■ **Problem**
Pull every "iResolution" line out of the data below.

Saved data entries
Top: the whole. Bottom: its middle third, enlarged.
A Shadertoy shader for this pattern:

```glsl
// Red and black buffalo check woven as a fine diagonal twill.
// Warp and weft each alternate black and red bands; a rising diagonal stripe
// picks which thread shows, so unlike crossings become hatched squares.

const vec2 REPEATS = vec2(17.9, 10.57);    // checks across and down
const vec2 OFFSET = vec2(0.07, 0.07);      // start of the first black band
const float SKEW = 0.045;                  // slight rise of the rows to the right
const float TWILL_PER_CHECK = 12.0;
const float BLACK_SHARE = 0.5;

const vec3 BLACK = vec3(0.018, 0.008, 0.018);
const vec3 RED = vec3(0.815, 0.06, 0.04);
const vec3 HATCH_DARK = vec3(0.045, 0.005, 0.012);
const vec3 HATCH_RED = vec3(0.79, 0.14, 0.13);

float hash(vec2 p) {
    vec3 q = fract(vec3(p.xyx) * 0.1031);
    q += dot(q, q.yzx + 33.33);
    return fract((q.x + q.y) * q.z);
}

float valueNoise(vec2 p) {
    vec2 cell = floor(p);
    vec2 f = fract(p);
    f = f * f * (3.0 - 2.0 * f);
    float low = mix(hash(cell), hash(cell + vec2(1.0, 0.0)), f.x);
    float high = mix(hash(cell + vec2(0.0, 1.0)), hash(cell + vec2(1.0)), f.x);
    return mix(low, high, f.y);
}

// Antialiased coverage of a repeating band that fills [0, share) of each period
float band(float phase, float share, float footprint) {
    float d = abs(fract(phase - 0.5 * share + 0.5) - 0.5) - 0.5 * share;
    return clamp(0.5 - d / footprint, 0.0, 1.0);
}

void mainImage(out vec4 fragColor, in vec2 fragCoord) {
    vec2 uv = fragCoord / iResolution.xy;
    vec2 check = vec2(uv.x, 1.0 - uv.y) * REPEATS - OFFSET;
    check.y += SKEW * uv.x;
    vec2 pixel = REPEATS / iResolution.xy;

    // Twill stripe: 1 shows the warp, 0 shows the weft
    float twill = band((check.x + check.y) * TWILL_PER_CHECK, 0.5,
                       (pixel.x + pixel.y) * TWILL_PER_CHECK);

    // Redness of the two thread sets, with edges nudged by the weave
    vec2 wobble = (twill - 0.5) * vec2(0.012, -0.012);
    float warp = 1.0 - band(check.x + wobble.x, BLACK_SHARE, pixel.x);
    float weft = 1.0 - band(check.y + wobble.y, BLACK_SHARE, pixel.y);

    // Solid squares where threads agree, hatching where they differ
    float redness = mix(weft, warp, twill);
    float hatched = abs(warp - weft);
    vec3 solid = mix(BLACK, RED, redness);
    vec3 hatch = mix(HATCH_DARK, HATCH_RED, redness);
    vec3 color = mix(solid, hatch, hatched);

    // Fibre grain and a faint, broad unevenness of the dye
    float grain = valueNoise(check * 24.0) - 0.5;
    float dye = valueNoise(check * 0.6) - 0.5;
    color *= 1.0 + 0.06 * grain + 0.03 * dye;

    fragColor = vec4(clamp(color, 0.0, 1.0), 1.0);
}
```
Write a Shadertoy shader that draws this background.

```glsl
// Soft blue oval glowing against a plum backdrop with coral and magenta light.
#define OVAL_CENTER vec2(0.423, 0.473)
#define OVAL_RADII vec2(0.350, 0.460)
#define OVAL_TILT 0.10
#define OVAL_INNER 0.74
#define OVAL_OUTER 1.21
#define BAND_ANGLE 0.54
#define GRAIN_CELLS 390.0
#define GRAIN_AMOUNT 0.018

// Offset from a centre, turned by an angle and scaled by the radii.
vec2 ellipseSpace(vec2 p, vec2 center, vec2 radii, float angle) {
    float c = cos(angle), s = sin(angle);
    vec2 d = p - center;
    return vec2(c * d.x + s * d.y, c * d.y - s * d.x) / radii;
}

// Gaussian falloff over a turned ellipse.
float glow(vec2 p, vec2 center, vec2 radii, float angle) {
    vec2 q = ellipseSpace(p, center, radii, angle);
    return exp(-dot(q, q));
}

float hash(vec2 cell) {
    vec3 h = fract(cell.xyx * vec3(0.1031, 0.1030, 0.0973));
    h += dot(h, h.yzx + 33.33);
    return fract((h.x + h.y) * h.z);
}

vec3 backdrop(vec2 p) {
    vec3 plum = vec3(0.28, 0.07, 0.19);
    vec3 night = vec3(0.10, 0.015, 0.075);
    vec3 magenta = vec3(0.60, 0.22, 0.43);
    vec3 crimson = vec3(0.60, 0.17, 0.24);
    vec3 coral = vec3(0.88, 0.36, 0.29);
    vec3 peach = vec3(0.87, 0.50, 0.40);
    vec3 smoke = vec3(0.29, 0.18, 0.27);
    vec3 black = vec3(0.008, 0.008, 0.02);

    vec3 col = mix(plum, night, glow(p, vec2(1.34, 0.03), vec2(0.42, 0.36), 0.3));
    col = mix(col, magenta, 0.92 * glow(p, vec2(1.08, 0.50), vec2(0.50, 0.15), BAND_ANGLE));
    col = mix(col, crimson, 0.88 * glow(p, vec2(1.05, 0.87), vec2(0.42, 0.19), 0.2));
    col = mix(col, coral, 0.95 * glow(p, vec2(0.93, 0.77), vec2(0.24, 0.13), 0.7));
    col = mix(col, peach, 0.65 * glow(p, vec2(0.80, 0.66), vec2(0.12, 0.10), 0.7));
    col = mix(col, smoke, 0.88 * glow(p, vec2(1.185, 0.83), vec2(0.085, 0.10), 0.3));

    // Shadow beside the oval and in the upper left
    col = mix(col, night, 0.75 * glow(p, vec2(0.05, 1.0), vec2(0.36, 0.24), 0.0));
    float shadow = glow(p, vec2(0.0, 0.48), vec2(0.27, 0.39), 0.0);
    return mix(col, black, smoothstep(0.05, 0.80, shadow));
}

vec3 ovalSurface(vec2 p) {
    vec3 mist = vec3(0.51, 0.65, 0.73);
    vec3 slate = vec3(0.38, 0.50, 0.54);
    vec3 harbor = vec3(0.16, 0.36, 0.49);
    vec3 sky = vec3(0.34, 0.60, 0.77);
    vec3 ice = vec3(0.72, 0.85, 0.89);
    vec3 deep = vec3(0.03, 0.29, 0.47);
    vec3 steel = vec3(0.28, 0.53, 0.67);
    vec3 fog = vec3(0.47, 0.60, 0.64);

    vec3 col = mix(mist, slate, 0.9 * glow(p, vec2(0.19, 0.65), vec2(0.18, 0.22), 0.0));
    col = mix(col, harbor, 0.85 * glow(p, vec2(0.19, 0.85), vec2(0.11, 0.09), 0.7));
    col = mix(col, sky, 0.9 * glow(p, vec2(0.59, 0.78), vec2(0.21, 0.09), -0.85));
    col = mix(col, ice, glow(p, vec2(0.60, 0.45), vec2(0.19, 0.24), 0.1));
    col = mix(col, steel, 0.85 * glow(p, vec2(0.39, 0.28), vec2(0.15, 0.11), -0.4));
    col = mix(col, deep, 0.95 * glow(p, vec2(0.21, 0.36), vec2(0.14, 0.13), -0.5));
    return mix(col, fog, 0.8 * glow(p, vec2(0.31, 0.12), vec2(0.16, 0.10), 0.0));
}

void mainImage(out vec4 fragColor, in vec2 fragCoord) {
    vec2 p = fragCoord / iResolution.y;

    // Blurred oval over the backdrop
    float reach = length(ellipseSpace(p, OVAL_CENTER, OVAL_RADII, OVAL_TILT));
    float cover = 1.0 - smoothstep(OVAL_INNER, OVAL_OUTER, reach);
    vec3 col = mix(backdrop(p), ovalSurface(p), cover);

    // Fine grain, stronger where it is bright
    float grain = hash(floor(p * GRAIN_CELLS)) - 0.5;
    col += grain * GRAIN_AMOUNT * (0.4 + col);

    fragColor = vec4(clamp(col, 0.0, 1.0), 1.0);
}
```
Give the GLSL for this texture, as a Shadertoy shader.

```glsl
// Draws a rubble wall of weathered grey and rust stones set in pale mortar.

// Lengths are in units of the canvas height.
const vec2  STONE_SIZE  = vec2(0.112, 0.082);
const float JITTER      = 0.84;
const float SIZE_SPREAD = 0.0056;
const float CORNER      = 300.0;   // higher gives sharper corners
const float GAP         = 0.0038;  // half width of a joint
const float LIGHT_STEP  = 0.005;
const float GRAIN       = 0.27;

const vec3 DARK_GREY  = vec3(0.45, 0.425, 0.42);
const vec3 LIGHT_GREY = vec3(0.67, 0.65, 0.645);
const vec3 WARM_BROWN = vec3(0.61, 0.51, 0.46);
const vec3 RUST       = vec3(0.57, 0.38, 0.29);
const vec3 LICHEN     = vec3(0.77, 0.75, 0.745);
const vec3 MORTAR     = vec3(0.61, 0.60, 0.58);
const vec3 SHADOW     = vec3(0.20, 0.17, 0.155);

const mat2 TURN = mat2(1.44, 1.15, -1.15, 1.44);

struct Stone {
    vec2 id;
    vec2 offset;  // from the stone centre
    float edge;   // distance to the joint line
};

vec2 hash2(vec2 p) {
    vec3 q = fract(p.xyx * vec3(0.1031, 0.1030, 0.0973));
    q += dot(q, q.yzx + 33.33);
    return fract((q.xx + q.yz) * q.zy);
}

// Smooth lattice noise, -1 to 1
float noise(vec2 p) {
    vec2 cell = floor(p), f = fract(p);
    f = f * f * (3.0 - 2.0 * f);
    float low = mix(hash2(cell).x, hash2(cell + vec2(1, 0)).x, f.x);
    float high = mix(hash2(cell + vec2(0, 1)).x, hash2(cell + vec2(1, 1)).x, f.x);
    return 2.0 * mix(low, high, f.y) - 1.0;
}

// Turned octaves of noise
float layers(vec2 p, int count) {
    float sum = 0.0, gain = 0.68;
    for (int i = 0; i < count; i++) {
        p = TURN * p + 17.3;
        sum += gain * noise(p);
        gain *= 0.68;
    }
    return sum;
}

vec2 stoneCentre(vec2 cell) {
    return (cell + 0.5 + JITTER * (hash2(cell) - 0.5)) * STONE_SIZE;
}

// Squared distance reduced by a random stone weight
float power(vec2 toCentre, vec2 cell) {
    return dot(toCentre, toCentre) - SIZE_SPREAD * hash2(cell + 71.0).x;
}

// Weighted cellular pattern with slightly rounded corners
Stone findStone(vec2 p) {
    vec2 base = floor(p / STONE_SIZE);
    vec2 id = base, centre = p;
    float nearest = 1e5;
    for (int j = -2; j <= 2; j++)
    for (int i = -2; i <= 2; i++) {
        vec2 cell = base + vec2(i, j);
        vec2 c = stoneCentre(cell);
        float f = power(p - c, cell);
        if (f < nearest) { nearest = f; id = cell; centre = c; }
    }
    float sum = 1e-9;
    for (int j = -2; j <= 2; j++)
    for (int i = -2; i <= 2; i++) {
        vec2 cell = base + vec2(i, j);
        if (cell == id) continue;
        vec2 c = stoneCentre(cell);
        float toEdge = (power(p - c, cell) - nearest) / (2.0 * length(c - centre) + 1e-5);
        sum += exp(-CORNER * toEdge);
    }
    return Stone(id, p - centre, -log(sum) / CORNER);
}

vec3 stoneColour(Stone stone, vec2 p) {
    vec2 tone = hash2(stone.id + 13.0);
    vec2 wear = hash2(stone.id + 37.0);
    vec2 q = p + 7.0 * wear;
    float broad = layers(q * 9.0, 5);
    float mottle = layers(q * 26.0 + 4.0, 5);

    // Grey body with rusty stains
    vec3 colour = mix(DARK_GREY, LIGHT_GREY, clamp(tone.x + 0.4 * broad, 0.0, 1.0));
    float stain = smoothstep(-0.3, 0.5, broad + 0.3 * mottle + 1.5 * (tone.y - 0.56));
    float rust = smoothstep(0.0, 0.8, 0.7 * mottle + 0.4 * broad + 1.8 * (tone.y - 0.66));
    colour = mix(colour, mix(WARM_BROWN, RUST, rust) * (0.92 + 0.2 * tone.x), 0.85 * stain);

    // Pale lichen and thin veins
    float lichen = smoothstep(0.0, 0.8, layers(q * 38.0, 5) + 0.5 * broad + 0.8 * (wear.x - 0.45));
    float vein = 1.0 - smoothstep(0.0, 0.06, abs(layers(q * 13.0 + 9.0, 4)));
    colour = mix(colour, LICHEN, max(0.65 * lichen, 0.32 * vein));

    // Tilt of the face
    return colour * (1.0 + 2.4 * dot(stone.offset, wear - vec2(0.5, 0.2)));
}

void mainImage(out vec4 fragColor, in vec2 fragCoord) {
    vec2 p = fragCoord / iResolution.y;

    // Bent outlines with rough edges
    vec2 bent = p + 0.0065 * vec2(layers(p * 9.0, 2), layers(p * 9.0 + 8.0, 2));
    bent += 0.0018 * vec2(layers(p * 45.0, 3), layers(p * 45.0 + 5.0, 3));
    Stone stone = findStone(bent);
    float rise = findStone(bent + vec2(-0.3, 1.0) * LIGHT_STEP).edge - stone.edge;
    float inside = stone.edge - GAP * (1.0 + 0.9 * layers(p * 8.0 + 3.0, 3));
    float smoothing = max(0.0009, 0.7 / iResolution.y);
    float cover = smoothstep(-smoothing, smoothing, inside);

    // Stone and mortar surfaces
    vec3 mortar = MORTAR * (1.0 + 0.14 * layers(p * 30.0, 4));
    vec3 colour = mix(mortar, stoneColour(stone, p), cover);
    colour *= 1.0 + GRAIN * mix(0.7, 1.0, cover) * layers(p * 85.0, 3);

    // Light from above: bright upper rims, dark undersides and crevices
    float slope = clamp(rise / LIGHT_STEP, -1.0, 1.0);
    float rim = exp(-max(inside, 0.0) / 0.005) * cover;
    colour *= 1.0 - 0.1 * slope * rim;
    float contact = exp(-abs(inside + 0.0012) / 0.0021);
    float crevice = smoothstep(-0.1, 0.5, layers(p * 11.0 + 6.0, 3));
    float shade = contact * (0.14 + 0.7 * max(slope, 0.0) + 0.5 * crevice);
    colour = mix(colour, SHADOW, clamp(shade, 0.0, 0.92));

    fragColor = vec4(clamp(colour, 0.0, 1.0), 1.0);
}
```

■ **Exercise output**
    vec2 uv = fragCoord / iResolution.xy;
    vec2 pixel = REPEATS / iResolution.xy;
    vec2 p = fragCoord / iResolution.y;
    vec2 p = fragCoord / iResolution.y;
    float smoothing = max(0.0009, 0.7 / iResolution.y);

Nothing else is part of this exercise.